      Natural rock basins on the side of the headland of Tintagel, on the coast of Cornwall.


    10. Arthur's Grave
      Though Arthur's grave is said to be a place of mystery, there are two sites so called.

      One is in Cornwall, where Arthur is supposed to be buried beneath a stone with indecipherable letters in a nook beside the River Camel. Another, called in Welsh Bedd Arthur, is to be found amidst standing stones in the Preseli Mountains.


    11. Arthur's Hall
      A megalithic monument in Cornwall, on Bodmin Moor.


      See also
      Ehangwen | The Legend of King Arthur
      Castel del Trespas | The Legend of King Arthur
      Uchdryd Cross Beard | The Legend of King Arthur



    12. Arthur's Hunting Lodge
      The hill fort Castle-an-Dinas.


    13. Arthur's Insignia
      An image or emblem. [More]


    14. Arthur's Ivory Thrones
      Given to Arthur and Guenevere by Sir Bruiant of the Isles. [More]


    15. Arthur's Men
      A force of British soldiers. [More]


    16. Arthur's O'on
      'Arthur's Oven'
      A Roman temple (second century AD) near Falkirk, Scotland. It was pulled down in 1743, but the dovecote at Penicuick House, close at hand, was built as a replica of it. It was first recorded by Nennius, a Welsh historian and monk.

      N.L. Goodrich argues that the temple was used by Arthur and was the original of the Round Table. Interestingly, a suburb of Falkirk is called Camelon.


    17. Arthur's Oven
      Some French priests from Laon were reported to have been shown this rock formation in 1113 in Dumnonia. While it cannot be identified with certainty, it undoubtedly lay west of Exeter.
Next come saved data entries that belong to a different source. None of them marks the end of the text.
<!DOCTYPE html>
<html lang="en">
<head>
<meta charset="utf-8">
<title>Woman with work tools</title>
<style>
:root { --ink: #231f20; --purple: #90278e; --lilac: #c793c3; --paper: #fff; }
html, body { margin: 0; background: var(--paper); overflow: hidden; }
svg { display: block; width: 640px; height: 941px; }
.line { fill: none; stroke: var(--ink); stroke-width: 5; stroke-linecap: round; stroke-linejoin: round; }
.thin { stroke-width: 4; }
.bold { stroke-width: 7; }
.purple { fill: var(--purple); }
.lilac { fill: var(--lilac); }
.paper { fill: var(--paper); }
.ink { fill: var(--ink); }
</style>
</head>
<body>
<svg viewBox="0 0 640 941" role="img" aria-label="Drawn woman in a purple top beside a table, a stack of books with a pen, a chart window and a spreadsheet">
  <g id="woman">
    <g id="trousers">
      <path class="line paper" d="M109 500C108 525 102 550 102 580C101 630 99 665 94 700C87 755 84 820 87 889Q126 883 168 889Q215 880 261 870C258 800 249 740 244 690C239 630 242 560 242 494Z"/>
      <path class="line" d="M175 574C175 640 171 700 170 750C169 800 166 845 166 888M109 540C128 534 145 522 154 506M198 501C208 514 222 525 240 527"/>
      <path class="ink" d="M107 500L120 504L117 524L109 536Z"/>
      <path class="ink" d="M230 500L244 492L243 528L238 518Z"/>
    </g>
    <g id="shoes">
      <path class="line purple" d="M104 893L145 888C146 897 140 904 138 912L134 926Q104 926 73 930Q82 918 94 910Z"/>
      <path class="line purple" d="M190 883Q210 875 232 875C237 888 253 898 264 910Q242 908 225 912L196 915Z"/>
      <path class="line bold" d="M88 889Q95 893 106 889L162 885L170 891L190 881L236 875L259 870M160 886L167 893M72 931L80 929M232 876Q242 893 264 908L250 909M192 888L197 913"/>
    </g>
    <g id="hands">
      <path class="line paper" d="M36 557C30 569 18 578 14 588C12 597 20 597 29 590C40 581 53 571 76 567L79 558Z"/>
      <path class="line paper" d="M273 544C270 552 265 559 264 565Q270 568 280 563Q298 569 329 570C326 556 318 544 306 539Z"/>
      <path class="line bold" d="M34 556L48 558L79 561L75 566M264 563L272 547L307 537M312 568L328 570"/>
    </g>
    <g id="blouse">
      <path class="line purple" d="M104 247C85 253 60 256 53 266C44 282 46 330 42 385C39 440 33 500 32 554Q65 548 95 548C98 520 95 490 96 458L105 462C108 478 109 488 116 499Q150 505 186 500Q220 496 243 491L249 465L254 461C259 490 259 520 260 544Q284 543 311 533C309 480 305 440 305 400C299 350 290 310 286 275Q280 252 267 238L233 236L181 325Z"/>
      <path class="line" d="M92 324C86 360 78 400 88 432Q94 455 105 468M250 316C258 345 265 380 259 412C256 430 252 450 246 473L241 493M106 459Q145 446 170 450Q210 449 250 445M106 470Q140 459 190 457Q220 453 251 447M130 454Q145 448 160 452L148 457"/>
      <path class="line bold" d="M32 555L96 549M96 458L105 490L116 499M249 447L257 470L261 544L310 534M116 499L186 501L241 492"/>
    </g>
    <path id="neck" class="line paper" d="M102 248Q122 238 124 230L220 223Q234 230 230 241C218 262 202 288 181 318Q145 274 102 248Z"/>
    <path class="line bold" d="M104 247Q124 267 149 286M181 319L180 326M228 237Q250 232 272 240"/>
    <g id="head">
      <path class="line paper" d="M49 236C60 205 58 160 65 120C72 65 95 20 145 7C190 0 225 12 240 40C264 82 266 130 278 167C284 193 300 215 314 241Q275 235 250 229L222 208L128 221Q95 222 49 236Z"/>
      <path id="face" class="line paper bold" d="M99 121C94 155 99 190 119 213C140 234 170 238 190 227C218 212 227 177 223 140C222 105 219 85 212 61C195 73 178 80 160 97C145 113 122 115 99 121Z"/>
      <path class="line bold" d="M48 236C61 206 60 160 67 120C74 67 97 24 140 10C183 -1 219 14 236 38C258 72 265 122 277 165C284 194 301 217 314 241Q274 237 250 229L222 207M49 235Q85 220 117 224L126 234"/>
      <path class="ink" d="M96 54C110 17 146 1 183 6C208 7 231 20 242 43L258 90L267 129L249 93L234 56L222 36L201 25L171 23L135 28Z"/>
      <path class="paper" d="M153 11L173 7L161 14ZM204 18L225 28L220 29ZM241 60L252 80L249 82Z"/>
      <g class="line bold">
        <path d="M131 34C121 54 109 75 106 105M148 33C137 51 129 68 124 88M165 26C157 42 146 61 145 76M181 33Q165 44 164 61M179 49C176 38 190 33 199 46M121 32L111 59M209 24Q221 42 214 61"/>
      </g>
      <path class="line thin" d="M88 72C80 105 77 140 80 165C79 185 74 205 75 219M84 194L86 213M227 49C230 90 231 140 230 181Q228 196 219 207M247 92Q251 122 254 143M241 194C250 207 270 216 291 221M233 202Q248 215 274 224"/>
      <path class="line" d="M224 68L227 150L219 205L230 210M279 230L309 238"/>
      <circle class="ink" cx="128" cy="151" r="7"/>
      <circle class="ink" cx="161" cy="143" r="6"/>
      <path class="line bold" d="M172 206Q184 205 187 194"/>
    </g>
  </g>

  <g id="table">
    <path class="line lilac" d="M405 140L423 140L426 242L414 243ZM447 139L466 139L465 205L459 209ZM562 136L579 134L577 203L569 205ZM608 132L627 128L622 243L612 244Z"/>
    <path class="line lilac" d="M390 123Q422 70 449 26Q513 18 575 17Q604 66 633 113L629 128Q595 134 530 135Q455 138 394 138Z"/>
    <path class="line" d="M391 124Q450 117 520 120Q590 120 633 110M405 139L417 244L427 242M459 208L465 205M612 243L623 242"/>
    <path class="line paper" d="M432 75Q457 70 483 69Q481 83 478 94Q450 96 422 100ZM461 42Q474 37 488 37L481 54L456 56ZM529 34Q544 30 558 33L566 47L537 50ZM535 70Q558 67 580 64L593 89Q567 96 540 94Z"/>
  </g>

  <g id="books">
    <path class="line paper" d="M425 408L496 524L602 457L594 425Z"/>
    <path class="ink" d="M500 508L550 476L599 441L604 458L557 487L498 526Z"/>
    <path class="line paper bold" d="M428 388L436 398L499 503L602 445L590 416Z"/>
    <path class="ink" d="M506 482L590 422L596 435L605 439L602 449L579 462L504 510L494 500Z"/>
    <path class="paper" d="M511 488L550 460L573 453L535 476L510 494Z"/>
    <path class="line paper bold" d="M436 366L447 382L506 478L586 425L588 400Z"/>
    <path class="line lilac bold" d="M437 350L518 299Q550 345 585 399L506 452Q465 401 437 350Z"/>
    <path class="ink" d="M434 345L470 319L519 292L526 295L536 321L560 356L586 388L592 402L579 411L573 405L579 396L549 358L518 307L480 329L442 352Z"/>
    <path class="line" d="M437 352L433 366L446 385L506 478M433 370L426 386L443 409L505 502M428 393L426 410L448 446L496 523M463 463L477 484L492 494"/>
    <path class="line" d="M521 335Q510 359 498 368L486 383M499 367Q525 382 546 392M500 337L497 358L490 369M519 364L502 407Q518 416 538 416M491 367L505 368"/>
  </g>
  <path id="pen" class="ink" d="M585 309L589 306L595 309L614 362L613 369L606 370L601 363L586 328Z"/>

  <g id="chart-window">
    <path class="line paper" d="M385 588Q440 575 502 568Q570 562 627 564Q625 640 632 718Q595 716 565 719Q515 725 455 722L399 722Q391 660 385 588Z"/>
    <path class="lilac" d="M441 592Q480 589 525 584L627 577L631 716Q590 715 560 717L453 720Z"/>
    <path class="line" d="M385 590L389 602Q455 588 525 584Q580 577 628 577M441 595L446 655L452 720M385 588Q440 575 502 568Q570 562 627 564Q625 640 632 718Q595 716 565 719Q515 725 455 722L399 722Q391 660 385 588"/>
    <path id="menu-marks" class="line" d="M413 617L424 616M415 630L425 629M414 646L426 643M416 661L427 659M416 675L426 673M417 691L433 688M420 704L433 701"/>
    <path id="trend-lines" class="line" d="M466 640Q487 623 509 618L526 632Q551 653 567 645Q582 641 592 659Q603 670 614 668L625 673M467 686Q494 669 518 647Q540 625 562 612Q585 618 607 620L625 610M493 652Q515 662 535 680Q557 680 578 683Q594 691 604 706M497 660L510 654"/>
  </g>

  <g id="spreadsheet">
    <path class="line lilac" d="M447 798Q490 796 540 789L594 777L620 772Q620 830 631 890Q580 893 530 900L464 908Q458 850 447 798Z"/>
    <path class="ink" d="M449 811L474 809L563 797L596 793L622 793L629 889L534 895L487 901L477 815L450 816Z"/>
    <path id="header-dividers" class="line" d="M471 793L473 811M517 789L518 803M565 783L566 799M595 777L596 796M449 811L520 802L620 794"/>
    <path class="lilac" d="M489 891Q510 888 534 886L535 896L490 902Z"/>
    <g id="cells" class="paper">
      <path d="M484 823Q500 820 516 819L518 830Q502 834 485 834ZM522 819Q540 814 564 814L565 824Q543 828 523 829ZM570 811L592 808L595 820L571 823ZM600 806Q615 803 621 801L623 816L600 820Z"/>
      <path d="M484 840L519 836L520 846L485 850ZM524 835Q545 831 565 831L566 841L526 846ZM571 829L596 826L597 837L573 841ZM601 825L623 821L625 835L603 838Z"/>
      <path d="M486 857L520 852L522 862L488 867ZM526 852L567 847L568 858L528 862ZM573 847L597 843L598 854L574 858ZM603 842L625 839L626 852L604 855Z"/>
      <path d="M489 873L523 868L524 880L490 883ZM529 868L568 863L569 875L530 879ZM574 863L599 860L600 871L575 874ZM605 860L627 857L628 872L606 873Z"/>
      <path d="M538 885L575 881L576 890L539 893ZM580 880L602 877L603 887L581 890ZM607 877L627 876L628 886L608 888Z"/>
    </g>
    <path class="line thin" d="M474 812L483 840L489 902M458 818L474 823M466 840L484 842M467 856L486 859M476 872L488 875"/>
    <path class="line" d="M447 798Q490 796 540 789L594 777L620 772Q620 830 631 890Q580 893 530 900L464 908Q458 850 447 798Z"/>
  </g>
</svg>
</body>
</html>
      King's Oven on Dartmoor has been suggested as its site.


    18. Arthur's Palace
      A name given to the top of Cadbury Castle in Somerset. Archaeologists have discvered a structure buried in this earthwork, a hall made of timber.


    19. Arthur's Quoit
      Arthur was alleged to have thrown a great number of quoits in different parts of the country. Two notable exemples are Carreg Coetan Arthur, a cromlech near Newport, Gwent, and the Lligwy Cromlech near Poelfre on the east side of Anglesey, Gwynedd.


    20. Arthur's Seat
      A volcanic plug 823 feet high, in east Edinburgh, Scotland, that was, according to legend, the place where Arthur watched his army defeat the Picts. Another such rock exists in Wales.

      The sleeping Arthur is said to lie in a cavern inside it, with his knights about him. The name 'Arthur's Seat' is also borne by a number of other elevations.


    21. Arthur's Stone
      There are six features known throughout Britain and Wales as Arthur's Stone, but I have listed two. [More]


    22. Arthur's, Succession of
      Suggestion that there were several Arthurs. [More]


    23. Arthur's Table
      The name given to two prominent features in Clwyd, Wales. One is a circle of twenty-four indentations in a rock that is said to represent Arthur's knights at a table, and the other is a barrow at Llanfair Dyffin Ceiriog.


      See also
      Twenty-Four Knights of Arthur's Court | The Legend of King Arthur

    24. Arthur's Tomb
      A grave in Glastonbury and a location in Cornwall. [More]


    25. Arthur's Tor
      A County Durham earthwork, said to contain treasures guarded by the ghosts of Arthurian warriors.